Dato ons 20 feb
Tid 13:00 15:00
Sted Moesgård, Lecture hall (4206, 139)

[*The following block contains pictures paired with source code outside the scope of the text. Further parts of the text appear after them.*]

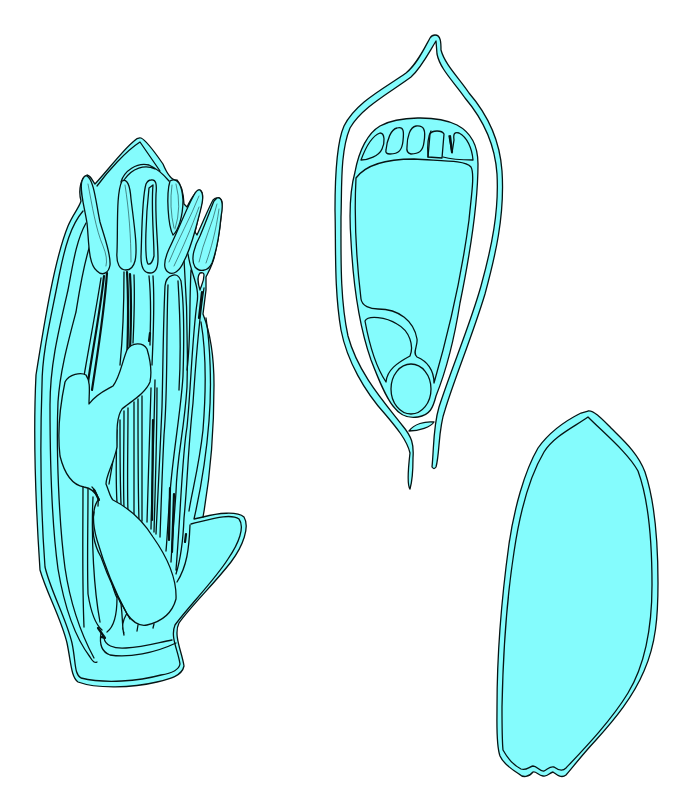
<!DOCTYPE html>
<html lang="en">
<head>
<meta charset="utf-8">
<title>Flower, seed and petal</title>
<style>
:root { --paper: #ffffff; --tissue: #84fcfd; --ink: #061414; }
html, body { margin: 0; background: var(--paper); overflow: hidden; }
.plate { display: block; width: 693px; height: 802px; }
.plate path, .plate ellipse { fill: var(--tissue); stroke: var(--ink); stroke-width: 1.3; stroke-linejoin: round; stroke-linecap: round; }
.plate .gap { fill: var(--paper); }
.plate .line { fill: none; }
.plate .bold { fill: none; stroke-width: 2.2; }
.plate .fine { fill: none; stroke-width: .5; }
</style>
</head>
<body>
<svg class="plate" viewBox="0 0 693 802" role="img" aria-label="Botanical drawing of a cut flower, a seed in section and a petal">

  <g id="flower">
    <path class="body" d="M141 138C146 140 154 151 163 164Q170 181 177 180Q183 186 184 204L187 207C191 199 196 190 200 190C204 192 203 200 200 210L195 232L197 235C203 222 209 207 213 200C217 196 223 198 222 205C221 222 219 238 215 254C213 264 209 271 206 277L206 290L203 314C210 332 214 358 214 385C214 430 210 478 203 517C218 513 237 511 244 517C250 527 243 546 231 562C214 584 191 606 179 623C173 635 182 652 184 666C182 676 170 679 157 682C132 688 97 689 78 682C71 677 71 662 67 643C61 618 47 594 40 570C36 510 33 435 36 375C45 318 55 258 68 226C73 214 79 208 81 201C78 190 81 177 87 175C91 176 92 180 95 184C108 170 123 150 134 141Q138 137 141 138Z"/>

    <g id="receptacle">
      <path class="line" d="M83 211C71 225 65 246 59 276C51 318 42 352 42 385C40 444 41 513 45 567C51 592 66 618 72 643C76 662 74 674 81 678C105 684 139 681 161 675C173 673 179 670 180 664C178 650 170 637 175 625C188 607 214 581 228 559C239 543 245 527 239 519C230 513 212 519 191 524"/>
      <path class="line" d="M86 223C76 241 73 264 68 290C58 333 50 366 50 405C50 460 52 525 58 569C64 605 75 637 90 657Q94 664 97 662"/>
      <path class="line" d="M90 245C83 267 80 287 76 312C67 346 60 372 58 402C56 450 59 523 65 568C70 602 80 632 94 658"/>
      <path class="line" d="M97 186C108 171 126 151 140 142L160 171"/>
      <path class="line" d="M121 182C124 171 137 162 149 165C158 169 164 175 169 181M124 180C132 168 145 164 155 169"/>
      <path class="line" d="M101 633C99 645 102 652 110 655C129 658 155 653 176 643M104 638C105 645 113 649 126 648C145 647 160 642 172 640"/>
      <path class="bold" d="M98 628L105 638L101 637"/>
      <path class="line" d="M206 318C210 344 212 385 209 421C206 460 199 497 194 519L203 517"/>
      <path class="line" d="M201 322C206 351 206 392 203 430C199 467 192 491 189 511"/>
    </g>

    <g id="filaments">
      <path class="bold" d="M104 276C99 320 91 358 87 390M107 273C104 315 98 350 92 390"/>
      <path class="line" d="M101 278C96 310 88 352 83 382M83 485C83 530 82 580 84 627M88 488C88 530 87 560 88 594C91 613 95 624 102 630M93 497C91 540 94 590 100 622"/>
      <path class="bold" d="M127 272C129 305 128 335 127 362M130 274C132 305 131 325 130 350"/>
      <path class="line" d="M124 272C124 315 122 345 120 365M134 275C135 300 134 320 133 343M114 455L109 484M117 430C116 460 116 485 117 503M120 420C120 455 120 480 121 504M124 411C124 450 123 480 124 508M128 408C128 445 127 485 128 512M134 402C134 445 134 485 134 515M138 399C138 445 138 490 139 521M142 396L142 521"/>
      <path class="line" d="M149 276C152 305 150 325 150 345M153 276C155 305 153 340 152 365M151 388C150 430 148 480 147 522M155 380C154 435 152 485 151 529M157 388C157 440 155 495 154 532"/>
      <path class="bold" d="M150 333L149 341M153 420L152 520M170 488L169 540M174 494L172 552"/>
      <path class="line" d="M165 286C163 330 163 370 162 407C160 450 158 500 156 534M168 285C166 340 168 390 164 435C162 475 161 510 160 537M165 286C166 274 178 271 181 281C185 310 184 345 183 376C181 410 173 453 170 493C168 520 167 541 166 551M178 281C180 313 181 355 179 390M184 259C187 301 188 345 187 387C184 433 177 455 176 492C174 521 172 544 171 562"/>
      <path class="line" d="M188 254C191 275 200 286 197 303C192 339 191 387 187 427C182 456 181 508 176 570M204 288C198 326 196 360 193 403C188 448 187 490 184 518C183 543 181 558 176 574M191 270C189 308 191 340 187 370M190 525C189 549 187 566 177 582"/>
      <path class="bold" d="M186 534L185 542M202 292L199 318"/>
      <path class="gap" d="M200 273Q204 272 204 275C204 282 201 286 200 290C198 284 197 276 200 273Z"/>
      <path class="line" d="M103 537C107 570 114 592 117 598C117 614 115 626 107 632M109 562C112 580 118 598 121 604C123 620 122 627 124 635M127 613C123 620 121 627 124 633M138 625L137 631M154 624L153 628"/>
    </g>

    <g id="anthers">
      <path d="M87 176C94 180 96 203 100 222C105 239 111 254 110 265C109 272 103 277 97 271C88 264 89 241 87 223C84 205 79 188 82 181Q84 175 87 176Z"/>
      <path class="fine" d="M88 184C92 205 96 230 103 246Q108 258 106 266"/>
      <path d="M122 181C127 178 130 185 131 199C134 224 138 249 135 261C133 269 129 270 126 270C120 270 116 264 117 252C118 227 116 193 122 181Z"/>
      <path class="fine" d="M125 185C129 210 131 238 131 262"/>
      <path d="M151 180C156 179 157 184 156 194C155 220 158 241 158 259C158 268 155 273 150 273C144 273 141 267 141 257C142 228 142 197 146 184Q148 180 151 180Z"/>
      <path class="line" d="M153 185C151 208 154 237 154 256Q152 265 148 264C144 258 146 215 149 188Z"/>
      <path d="M170 181C177 177 182 184 183 200C183 217 178 231 173 235C168 226 166 194 170 181Z"/>
      <path class="fine" d="M172 185Q169 207 174 228M176 184Q182 207 175 229"/>
      <path d="M200 190C205 194 202 205 199 216C194 236 190 250 184 261C180 271 173 276 168 272C162 268 165 258 169 249C178 231 187 207 194 195Q197 189 200 190Z"/>
      <path class="fine" d="M199 196C191 217 178 239 169 262M199 207C191 229 183 247 174 266"/>
      <path d="M217 198C223 196 223 207 221 217C219 238 215 255 212 263C208 272 199 272 195 267C190 259 195 245 200 236C206 222 211 208 214 201Z"/>
      <path class="fine" d="M217 204C213 223 203 242 199 262M219 209C216 231 211 249 206 263"/>
      <path class="gap" d="M200 192C205 195 202 209 198 222L193 249L198 237C204 224 208 210 213 201L211 207C205 220 200 232 195 238L194 231C198 217 203 200 200 192Z" style="stroke:none;fill:none"/>
    </g>

    <g id="pistil">
      <path d="M89 404C96 394 106 390 113 386C120 377 122 362 127 350C132 342 143 342 147 349C150 359 152 372 150 382C145 394 130 402 122 409C116 418 117 433 117 447C114 463 106 475 106 484C109 491 110 497 113 500C129 508 143 521 153 537C165 554 177 576 176 599C172 614 160 622 147 625C138 627 132 621 127 614C114 590 104 564 97 540C92 523 92 507 99 499C96 493 91 488 84 487C72 485 64 472 60 456C57 430 61 401 65 382C69 374 81 372 86 375C91 382 89 393 89 404Z"/>
      <path class="line" d="M92 487C97 491 99 499 98 506"/>
      <path class="bold" d="M94 490L99 500"/>
      <path class="line" d="M94 512C91 530 94 545 101 557C109 580 120 602 130 619"/>
    </g>
  </g>

  <g id="seed">
    <path class="coat" d="M435 35C441 35 441 43 441 50C445 65 460 79 469 93C488 115 500 142 502 171C505 216 495 257 485 294C472 337 455 377 445 410C438 429 440 453 436 467Q434 470 432 467C434 448 433 427 439 407C452 367 470 325 481 286C492 246 499 211 497 174C495 144 482 118 465 98C454 82 440 69 437 54L436 41C428 54 421 68 411 77C391 92 362 107 350 128C340 152 342 187 341 217C341 258 340 299 348 336C358 373 384 402 402 425C412 437 414 444 413 458C413 470 412 482 410 489C407 485 408 470 410 453C407 440 396 427 385 414C365 392 347 361 341 330C334 289 336 247 335 210C335 178 336 144 344 126C356 102 385 88 406 73C417 64 424 49 430 38Q432 35 435 35Z"/>
    <path class="kernel" d="M355 172C359 150 368 133 380 126C398 116 437 115 457 125C472 133 478 147 478 164C478 207 469 259 460 303C454 341 444 376 436 396C433 408 430 415 418 417C406 419 399 414 393 406C385 396 378 378 371 360C358 323 353 280 351 241C349 213 350 190 355 172Z"/>
    <path class="line" d="M356 178C367 163 389 159 414 159C443 161 465 160 471 167C475 174 471 198 469 220C462 273 449 331 434 383C434 370 427 361 417 357C412 353 418 346 417 339C414 321 399 309 378 309C370 309 362 306 361 299C356 257 354 217 356 178Z"/>
    <path class="line" d="M365 321C368 315 386 317 397 324C410 331 414 346 410 356C397 363 387 370 386 382C376 367 369 343 365 321Z"/>
    <path class="line" d="M361 160C365 149 372 136 380 133C385 133 385 143 382 149C379 156 368 160 361 160Z"/>
    <path class="line" d="M386 150C387 140 391 129 397 128C404 126 404 132 403 141C402 150 399 154 390 154Q385 154 386 150Z"/>
    <path class="line" d="M407 147C407 137 410 127 416 126C424 125 426 130 424 142C423 151 419 154 411 154Q406 153 407 147Z"/>
    <path class="line" d="M430 134C432 130 442 130 444 134L442 158L428 157Z"/>
    <path class="line" d="M428 157C427 143 428 136 431 131M443 157C453 160 464 160 473 160C472 148 467 137 459 133C455 132 453 133 454 140L452 153L449 136"/>
    <path class="bold" d="M450 136L452 152"/>
    <ellipse class="germ" cx="411" cy="389" rx="20" ry="25"/>
    <path class="hilum" d="M409 431C414 424 425 421 434 422C431 427 419 431 409 431Z"/>
  </g>

  <g id="petal">
    <path d="M588 411C594 410 603 420 611 428C623 440 638 453 645 472C655 502 658 544 658 583C658 616 656 644 644 671C633 697 615 719 596 740C582 755 573 767 566 775C561 779 556 774 553 772C549 773 548 777 543 776C538 775 536 771 533 772C529 777 523 778 519 774C511 769 503 763 500 756C496 745 497 726 497 707C497 650 502 595 509 544C514 510 524 472 538 448C550 431 569 419 581 413Z"/>
    <path class="line" d="M588 417C574 427 554 436 544 452C528 479 519 518 514 552C506 604 503 656 502 707C502 725 502 740 503 750C508 759 515 766 521 769C526 771 529 767 533 766C537 766 540 772 544 771C548 769 550 766 554 767C558 770 562 772 566 768C583 750 611 721 628 693C645 665 652 628 652 585C652 542 648 498 638 471C628 453 605 434 588 417Z"/>
  </g>
</svg>
</body>
</html>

In Mexico, the kidneys of poor and marginalised communities are failing with little warning and no explanation. Commonly referred to as Chronic Kidney Disease of Unknown Origin (CKDu), this new variant of kidney disease has been described as a ‘medical enigma’. CKDu cannot be accounted for in conventional aetiological terms but is variously held to be a consequence of aggressive economic development, environmental degradation and precarious working and living conditions. Drawing on two interconnected ethnographic studies, and intertwining problems of cause and care, this paper will: (1) document the social conditions of disease emergence around Lake Chapala, Central Mexico and (2) follow the haphazard routes kidney patients take to access resource-intensive biotechnical treatments. As they carry the costs (moral, social and economic) and the burden of care, the practices of Mexican patients and their families – those with minimal social protection and entitlement – offer a critical vantage point from which to assess the dynamic interplay between the state, the market and the sick body. CKDu constitutes a contemporary (bio)scientific controversy, one which acquires its relevance within a political economy of harm.

Antropologi, Globale Studier, Seminar